(Beginning of Stored data)

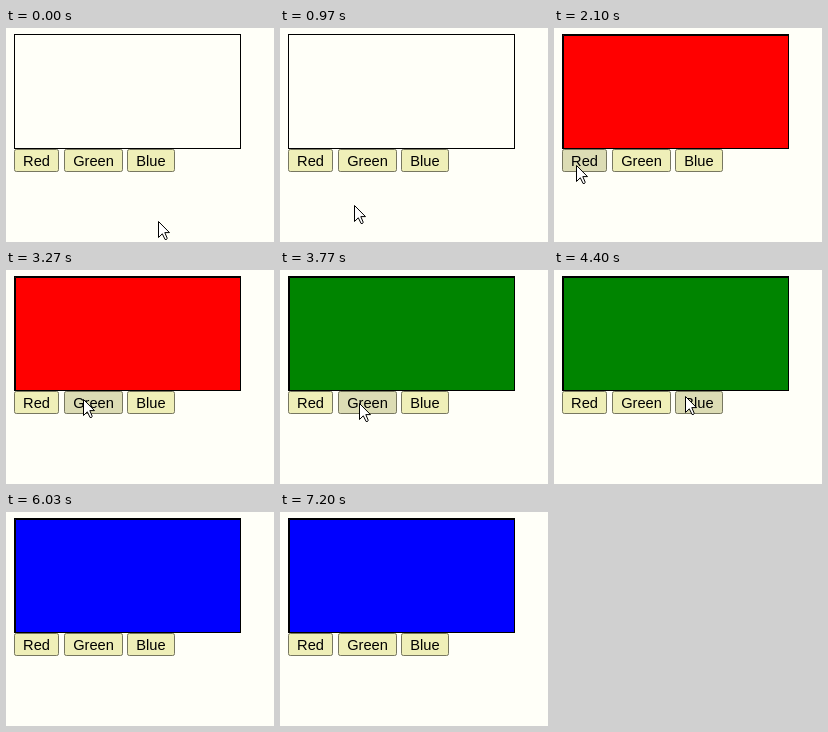
These frames come from a looping animation (268x214 px, 7.23 s). An HTML page:

```html
<!DOCTYPE html>
<html lang="en">
<head>
<meta charset="utf-8">
<title>Colour buttons</title>
<style>
  html, body { margin: 0; width: 100%; height: 100%; overflow: hidden; background: #fffff8; }
  svg { display: block; width: 100vw; height: 100vh; }
  text { font: 14.67px "Liberation Sans", Arial, sans-serif; fill: #000; text-anchor: middle; }
  .button rect { stroke: #777760; }
</style>
</head>
<body>
<svg viewBox="0 0 268 214">
  <rect id="panel" x="8.5" y="6.5" width="226" height="114" stroke="#000"/>
  <path id="edge" d="M9.5 120V7.5H234" fill="none" stroke="#000"/>
  <g id="buttons"></g>
  <path id="cursor" d="M.5 .5V16.5L4.3 12.8L7.1 18.5H8.5L9.2 17.2L6.8 11.6H11.5Z"
        fill="#fff" stroke="#000" stroke-linejoin="round"/>
</svg>
<script>
const LOOP = 7230;
const GLIDE = 280;       // length of each pointer move
const CLICK_DELAY = 400; // from reaching a button to pressing it
const TOP = 121, HEIGHT = 23;
const FACE = '#efefb8', HOVER = '#dcdcb4';

const buttons = [
  { label: 'Red', color: '#ff0000', x: 8, w: 45 },
  { label: 'Green', color: '#008400', x: 58, w: 59 },
  { label: 'Blue', color: '#0000ff', x: 121, w: 48 }
];
const [red, green, blue] = buttons;

const home = { x: 152, y: 193 };
const moves = [
  { at: 420, x: 74, y: 177 },
  { at: 1060, x: 22, y: 137, press: red },
  { at: 2980, x: 77, y: 129, press: green },
  { at: 3720, x: 100, y: 173 },
  { at: 4060, x: 131, y: 126, press: blue },
  { at: 4450, x: 142, y: 127 },
  { at: 5340, x: 229, y: 52 }
];
const exit = moves[moves.length - 1].at + GLIDE;

const byId = id => document.getElementById(id);
const panel = byId('panel'), edge = byId('edge'), cursor = byId('cursor');

function add(parent, tag, attrs) {
  const node = document.createElementNS('http://www.w3.org/2000/svg', tag);
  for (const key in attrs) node.setAttribute(key, attrs[key]);
  return parent.appendChild(node);
}

for (const b of buttons) {
  const g = add(byId('buttons'), 'g', { class: 'button' });
  b.face = add(g, 'rect', { x: b.x + .5, y: TOP + .5, width: b.w - 1, height: HEIGHT - 1, rx: 1.8 });
  add(g, 'text', { x: b.x + b.w / 2, y: 138 }).textContent = b.label;
}

const show = (node, on) => node.setAttribute('visibility', on ? 'visible' : 'hidden');

function ease(u) {
  u = Math.min(1, Math.max(0, u));
  return u * u * (3 - 2 * u);
}

function pointerAt(t) {
  let { x, y } = home;
  for (const move of moves) {
    const u = ease((t - move.at) / GLIDE);
    x += (move.x - x) * u;
    y += (move.y - y) * u;
  }
  return { x: Math.round(x), y: Math.round(y) };
}

function render(t) {
  const { x, y } = pointerAt(t);
  const visible = t < exit;
  cursor.setAttribute('transform', `translate(${x} ${y})`);
  show(cursor, visible);

  const pressed = moves.filter(m => m.press && t >= m.at + GLIDE + CLICK_DELAY).pop();
  panel.setAttribute('fill', pressed ? pressed.press.color : 'none');
  show(edge, pressed);

  for (const b of buttons) {
    const over = visible && x >= b.x && x < b.x + b.w && y >= TOP && y < TOP + HEIGHT;
    b.face.setAttribute('fill', over ? HOVER : FACE);
  }
}

const start = performance.now();
function tick() {
  render((performance.now() - start) % LOOP);
  requestAnimationFrame(tick);
}
tick();
</script>
</body>
</html>
```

(End of Stored data)

Task » Your response must reproduce every line of the data exactly, with images omitted.

Expected output »
These frames come from a looping animation (268x214 px, 7.23 s). An HTML page:

```html
<!DOCTYPE html>
<html lang="en">
<head>
<meta charset="utf-8">
<title>Colour buttons</title>
<style>
  html, body { margin: 0; width: 100%; height: 100%; overflow: hidden; background: #fffff8; }
  svg { display: block; width: 100vw; height: 100vh; }
  text { font: 14.67px "Liberation Sans", Arial, sans-serif; fill: #000; text-anchor: middle; }
  .button rect { stroke: #777760; }
</style>
</head>
<body>
<svg viewBox="0 0 268 214">
  <rect id="panel" x="8.5" y="6.5" width="226" height="114" stroke="#000"/>
  <path id="edge" d="M9.5 120V7.5H234" fill="none" stroke="#000"/>
  <g id="buttons"></g>
  <path id="cursor" d="M.5 .5V16.5L4.3 12.8L7.1 18.5H8.5L9.2 17.2L6.8 11.6H11.5Z"
        fill="#fff" stroke="#000" stroke-linejoin="round"/>
</svg>
<script>
const LOOP = 7230;
const GLIDE = 280;       // length of each pointer move
const CLICK_DELAY = 400; // from reaching a button to pressing it
const TOP = 121, HEIGHT = 23;
const FACE = '#efefb8', HOVER = '#dcdcb4';

const buttons = [
  { label: 'Red', color: '#ff0000', x: 8, w: 45 },
  { label: 'Green', color: '#008400', x: 58, w: 59 },
  { label: 'Blue', color: '#0000ff', x: 121, w: 48 }
];
const [red, green, blue] = buttons;

const home = { x: 152, y: 193 };
const moves = [
  { at: 420, x: 74, y: 177 },
  { at: 1060, x: 22, y: 137, press: red },
  { at: 2980, x: 77, y: 129, press: green },
  { at: 3720, x: 100, y: 173 },
  { at: 4060, x: 131, y: 126, press: blue },
  { at: 4450, x: 142, y: 127 },
  { at: 5340, x: 229, y: 52 }
];
const exit = moves[moves.length - 1].at + GLIDE;

const byId = id => document.getElementById(id);
const panel = byId('panel'), edge = byId('edge'), cursor = byId('cursor');

function add(parent, tag, attrs) {
  const node = document.createElementNS('http://www.w3.org/2000/svg', tag);
  for (const key in attrs) node.setAttribute(key, attrs[key]);
  return parent.appendChild(node);
}

for (const b of buttons) {
  const g = add(byId('buttons'), 'g', { class: 'button' });
  b.face = add(g, 'rect', { x: b.x + .5, y: TOP + .5, width: b.w - 1, height: HEIGHT - 1, rx: 1.8 });
  add(g, 'text', { x: b.x + b.w / 2, y: 138 }).textContent = b.label;
}

const show = (node, on) => node.setAttribute('visibility', on ? 'visible' : 'hidden');

function ease(u) {
  u = Math.min(1, Math.max(0, u));
  return u * u * (3 - 2 * u);
}

function pointerAt(t) {
  let { x, y } = home;
  for (const move of moves) {
    const u = ease((t - move.at) / GLIDE);
    x += (move.x - x) * u;
    y += (move.y - y) * u;
  }
  return { x: Math.round(x), y: Math.round(y) };
}

function render(t) {
  const { x, y } = pointerAt(t);
  const visible = t < exit;
  cursor.setAttribute('transform', `translate(${x} ${y})`);
  show(cursor, visible);

  const pressed = moves.filter(m => m.press && t >= m.at + GLIDE + CLICK_DELAY).pop();
  panel.setAttribute('fill', pressed ? pressed.press.color : 'none');
  show(edge, pressed);

  for (const b of buttons) {
    const over = visible && x >= b.x && x < b.x + b.w && y >= TOP && y < TOP + HEIGHT;
    b.face.setAttribute('fill', over ? HOVER : FACE);
  }
}

const start = performance.now();
function tick() {
  render((performance.now() - start) % LOOP);
  requestAnimationFrame(tick);
}
tick();
</script>
</body>
</html>
```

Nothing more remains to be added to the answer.